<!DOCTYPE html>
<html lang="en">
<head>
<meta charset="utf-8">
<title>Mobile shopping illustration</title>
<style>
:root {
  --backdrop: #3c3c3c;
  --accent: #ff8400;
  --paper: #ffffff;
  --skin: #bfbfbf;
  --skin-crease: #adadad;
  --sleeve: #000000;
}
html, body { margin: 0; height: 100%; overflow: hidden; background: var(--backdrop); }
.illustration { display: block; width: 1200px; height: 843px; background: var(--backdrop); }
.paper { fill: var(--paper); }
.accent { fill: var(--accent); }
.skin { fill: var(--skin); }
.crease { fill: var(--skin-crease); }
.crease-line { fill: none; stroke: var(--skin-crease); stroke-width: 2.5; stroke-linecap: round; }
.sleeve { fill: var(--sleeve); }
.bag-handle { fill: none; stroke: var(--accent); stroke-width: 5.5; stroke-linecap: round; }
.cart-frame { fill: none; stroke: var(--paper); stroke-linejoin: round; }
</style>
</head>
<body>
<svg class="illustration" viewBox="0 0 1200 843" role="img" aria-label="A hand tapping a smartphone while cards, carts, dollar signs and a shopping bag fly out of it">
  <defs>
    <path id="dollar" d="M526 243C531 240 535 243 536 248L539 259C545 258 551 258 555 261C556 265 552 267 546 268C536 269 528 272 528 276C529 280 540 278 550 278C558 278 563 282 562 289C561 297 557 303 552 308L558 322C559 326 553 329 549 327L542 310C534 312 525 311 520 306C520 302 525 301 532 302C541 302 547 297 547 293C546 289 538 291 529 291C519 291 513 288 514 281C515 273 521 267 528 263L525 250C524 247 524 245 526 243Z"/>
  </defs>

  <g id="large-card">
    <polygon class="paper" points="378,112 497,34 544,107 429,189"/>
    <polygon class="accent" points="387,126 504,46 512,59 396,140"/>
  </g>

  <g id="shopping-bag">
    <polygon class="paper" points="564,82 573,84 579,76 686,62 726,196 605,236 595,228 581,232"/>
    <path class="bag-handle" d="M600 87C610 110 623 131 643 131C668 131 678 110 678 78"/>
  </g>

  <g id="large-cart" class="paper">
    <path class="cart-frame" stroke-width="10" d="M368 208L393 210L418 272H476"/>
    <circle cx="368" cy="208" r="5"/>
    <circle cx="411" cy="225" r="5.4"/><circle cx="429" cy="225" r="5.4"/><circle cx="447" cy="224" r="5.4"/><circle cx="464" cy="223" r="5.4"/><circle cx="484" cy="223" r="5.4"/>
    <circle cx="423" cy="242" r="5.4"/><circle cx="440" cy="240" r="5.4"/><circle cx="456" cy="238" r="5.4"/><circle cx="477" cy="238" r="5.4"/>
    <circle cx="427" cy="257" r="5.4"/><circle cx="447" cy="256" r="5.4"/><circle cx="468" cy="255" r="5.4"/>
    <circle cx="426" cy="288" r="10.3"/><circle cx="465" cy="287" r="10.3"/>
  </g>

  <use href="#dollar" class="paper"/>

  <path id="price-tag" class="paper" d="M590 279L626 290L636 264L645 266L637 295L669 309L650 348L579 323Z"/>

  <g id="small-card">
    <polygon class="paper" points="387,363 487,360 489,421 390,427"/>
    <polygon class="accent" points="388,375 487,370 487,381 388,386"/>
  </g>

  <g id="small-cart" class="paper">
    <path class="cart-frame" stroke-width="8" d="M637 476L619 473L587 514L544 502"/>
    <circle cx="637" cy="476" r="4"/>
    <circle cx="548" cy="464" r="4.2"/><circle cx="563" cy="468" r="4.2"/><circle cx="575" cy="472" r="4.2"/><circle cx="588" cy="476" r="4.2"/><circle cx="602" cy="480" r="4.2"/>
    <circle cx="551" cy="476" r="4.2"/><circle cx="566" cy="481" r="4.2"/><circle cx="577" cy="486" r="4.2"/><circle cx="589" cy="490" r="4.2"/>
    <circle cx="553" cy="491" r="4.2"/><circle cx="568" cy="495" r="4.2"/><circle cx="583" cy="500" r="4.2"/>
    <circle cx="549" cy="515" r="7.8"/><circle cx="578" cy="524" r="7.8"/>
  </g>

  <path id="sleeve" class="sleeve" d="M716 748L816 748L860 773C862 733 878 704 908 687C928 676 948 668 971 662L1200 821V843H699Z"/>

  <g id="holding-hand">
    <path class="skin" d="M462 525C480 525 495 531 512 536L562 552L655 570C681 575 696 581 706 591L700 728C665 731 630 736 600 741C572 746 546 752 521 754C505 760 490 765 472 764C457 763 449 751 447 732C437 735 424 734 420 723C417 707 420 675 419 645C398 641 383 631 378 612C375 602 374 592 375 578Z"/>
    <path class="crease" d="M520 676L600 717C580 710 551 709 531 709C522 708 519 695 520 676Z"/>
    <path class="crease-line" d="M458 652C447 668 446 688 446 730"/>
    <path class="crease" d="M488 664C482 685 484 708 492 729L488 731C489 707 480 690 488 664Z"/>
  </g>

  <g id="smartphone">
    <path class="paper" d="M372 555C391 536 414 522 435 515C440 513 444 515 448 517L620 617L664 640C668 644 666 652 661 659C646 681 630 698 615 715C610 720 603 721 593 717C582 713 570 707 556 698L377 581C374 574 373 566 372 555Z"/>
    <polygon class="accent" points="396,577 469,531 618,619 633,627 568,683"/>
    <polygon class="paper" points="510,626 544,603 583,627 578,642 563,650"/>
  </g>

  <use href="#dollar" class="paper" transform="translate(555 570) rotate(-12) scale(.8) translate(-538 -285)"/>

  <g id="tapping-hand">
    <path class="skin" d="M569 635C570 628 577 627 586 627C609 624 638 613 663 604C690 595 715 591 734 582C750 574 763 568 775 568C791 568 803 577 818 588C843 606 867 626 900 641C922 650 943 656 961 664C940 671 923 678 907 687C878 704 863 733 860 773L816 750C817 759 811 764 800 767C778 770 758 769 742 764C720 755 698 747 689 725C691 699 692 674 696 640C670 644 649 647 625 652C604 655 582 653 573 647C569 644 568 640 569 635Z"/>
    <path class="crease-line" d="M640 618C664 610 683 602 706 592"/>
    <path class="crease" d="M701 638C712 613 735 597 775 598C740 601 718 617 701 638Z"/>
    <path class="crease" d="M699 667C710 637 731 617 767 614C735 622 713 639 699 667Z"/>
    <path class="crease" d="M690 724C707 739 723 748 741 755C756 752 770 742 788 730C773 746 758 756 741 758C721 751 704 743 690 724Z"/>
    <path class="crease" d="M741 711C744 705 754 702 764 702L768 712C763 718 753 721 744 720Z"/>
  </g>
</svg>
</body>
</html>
::::
• _Work instructions_: Return the material in full, restating each entry word for word.

• _Expected answer_:
<!DOCTYPE html>
<html lang="en">
<head>
<meta charset="utf-8">
<title>Mobile shopping illustration</title>
<style>
:root {
  --backdrop: #3c3c3c;
  --accent: #ff8400;
  --paper: #ffffff;
  --skin: #bfbfbf;
  --skin-crease: #adadad;
  --sleeve: #000000;
}
html, body { margin: 0; height: 100%; overflow: hidden; background: var(--backdrop); }
.illustration { display: block; width: 1200px; height: 843px; background: var(--backdrop); }
.paper { fill: var(--paper); }
.accent { fill: var(--accent); }
.skin { fill: var(--skin); }
.crease { fill: var(--skin-crease); }
.crease-line { fill: none; stroke: var(--skin-crease); stroke-width: 2.5; stroke-linecap: round; }
.sleeve { fill: var(--sleeve); }
.bag-handle { fill: none; stroke: var(--accent); stroke-width: 5.5; stroke-linecap: round; }
.cart-frame { fill: none; stroke: var(--paper); stroke-linejoin: round; }
</style>
</head>
<body>
<svg class="illustration" viewBox="0 0 1200 843" role="img" aria-label="A hand tapping a smartphone while cards, carts, dollar signs and a shopping bag fly out of it">
  <defs>
    <path id="dollar" d="M526 243C531 240 535 243 536 248L539 259C545 258 551 258 555 261C556 265 552 267 546 268C536 269 528 272 528 276C529 280 540 278 550 278C558 278 563 282 562 289C561 297 557 303 552 308L558 322C559 326 553 329 549 327L542 310C534 312 525 311 520 306C520 302 525 301 532 302C541 302 547 297 547 293C546 289 538 291 529 291C519 291 513 288 514 281C515 273 521 267 528 263L525 250C524 247 524 245 526 243Z"/>
  </defs>

  <g id="large-card">
    <polygon class="paper" points="378,112 497,34 544,107 429,189"/>
    <polygon class="accent" points="387,126 504,46 512,59 396,140"/>
  </g>

  <g id="shopping-bag">
    <polygon class="paper" points="564,82 573,84 579,76 686,62 726,196 605,236 595,228 581,232"/>
    <path class="bag-handle" d="M600 87C610 110 623 131 643 131C668 131 678 110 678 78"/>
  </g>

  <g id="large-cart" class="paper">
    <path class="cart-frame" stroke-width="10" d="M368 208L393 210L418 272H476"/>
    <circle cx="368" cy="208" r="5"/>
    <circle cx="411" cy="225" r="5.4"/><circle cx="429" cy="225" r="5.4"/><circle cx="447" cy="224" r="5.4"/><circle cx="464" cy="223" r="5.4"/><circle cx="484" cy="223" r="5.4"/>
    <circle cx="423" cy="242" r="5.4"/><circle cx="440" cy="240" r="5.4"/><circle cx="456" cy="238" r="5.4"/><circle cx="477" cy="238" r="5.4"/>
    <circle cx="427" cy="257" r="5.4"/><circle cx="447" cy="256" r="5.4"/><circle cx="468" cy="255" r="5.4"/>
    <circle cx="426" cy="288" r="10.3"/><circle cx="465" cy="287" r="10.3"/>
  </g>

  <use href="#dollar" class="paper"/>

  <path id="price-tag" class="paper" d="M590 279L626 290L636 264L645 266L637 295L669 309L650 348L579 323Z"/>

  <g id="small-card">
    <polygon class="paper" points="387,363 487,360 489,421 390,427"/>
    <polygon class="accent" points="388,375 487,370 487,381 388,386"/>
  </g>

  <g id="small-cart" class="paper">
    <path class="cart-frame" stroke-width="8" d="M637 476L619 473L587 514L544 502"/>
    <circle cx="637" cy="476" r="4"/>
    <circle cx="548" cy="464" r="4.2"/><circle cx="563" cy="468" r="4.2"/><circle cx="575" cy="472" r="4.2"/><circle cx="588" cy="476" r="4.2"/><circle cx="602" cy="480" r="4.2"/>
    <circle cx="551" cy="476" r="4.2"/><circle cx="566" cy="481" r="4.2"/><circle cx="577" cy="486" r="4.2"/><circle cx="589" cy="490" r="4.2"/>
    <circle cx="553" cy="491" r="4.2"/><circle cx="568" cy="495" r="4.2"/><circle cx="583" cy="500" r="4.2"/>
    <circle cx="549" cy="515" r="7.8"/><circle cx="578" cy="524" r="7.8"/>
  </g>

  <path id="sleeve" class="sleeve" d="M716 748L816 748L860 773C862 733 878 704 908 687C928 676 948 668 971 662L1200 821V843H699Z"/>

  <g id="holding-hand">
    <path class="skin" d="M462 525C480 525 495 531 512 536L562 552L655 570C681 575 696 581 706 591L700 728C665 731 630 736 600 741C572 746 546 752 521 754C505 760 490 765 472 764C457 763 449 751 447 732C437 735 424 734 420 723C417 707 420 675 419 645C398 641 383 631 378 612C375 602 374 592 375 578Z"/>
    <path class="crease" d="M520 676L600 717C580 710 551 709 531 709C522 708 519 695 520 676Z"/>
    <path class="crease-line" d="M458 652C447 668 446 688 446 730"/>
    <path class="crease" d="M488 664C482 685 484 708 492 729L488 731C489 707 480 690 488 664Z"/>
  </g>

  <g id="smartphone">
    <path class="paper" d="M372 555C391 536 414 522 435 515C440 513 444 515 448 517L620 617L664 640C668 644 666 652 661 659C646 681 630 698 615 715C610 720 603 721 593 717C582 713 570 707 556 698L377 581C374 574 373 566 372 555Z"/>
    <polygon class="accent" points="396,577 469,531 618,619 633,627 568,683"/>
    <polygon class="paper" points="510,626 544,603 583,627 578,642 563,650"/>
  </g>

  <use href="#dollar" class="paper" transform="translate(555 570) rotate(-12) scale(.8) translate(-538 -285)"/>

  <g id="tapping-hand">
    <path class="skin" d="M569 635C570 628 577 627 586 627C609 624 638 613 663 604C690 595 715 591 734 582C750 574 763 568 775 568C791 568 803 577 818 588C843 606 867 626 900 641C922 650 943 656 961 664C940 671 923 678 907 687C878 704 863 733 860 773L816 750C817 759 811 764 800 767C778 770 758 769 742 764C720 755 698 747 689 725C691 699 692 674 696 640C670 644 649 647 625 652C604 655 582 653 573 647C569 644 568 640 569 635Z"/>
    <path class="crease-line" d="M640 618C664 610 683 602 706 592"/>
    <path class="crease" d="M701 638C712 613 735 597 775 598C740 601 718 617 701 638Z"/>
    <path class="crease" d="M699 667C710 637 731 617 767 614C735 622 713 639 699 667Z"/>
    <path class="crease" d="M690 724C707 739 723 748 741 755C756 752 770 742 788 730C773 746 758 756 741 758C721 751 704 743 690 724Z"/>
    <path class="crease" d="M741 711C744 705 754 702 764 702L768 712C763 718 753 721 744 720Z"/>
  </g>
</svg>
</body>
</html>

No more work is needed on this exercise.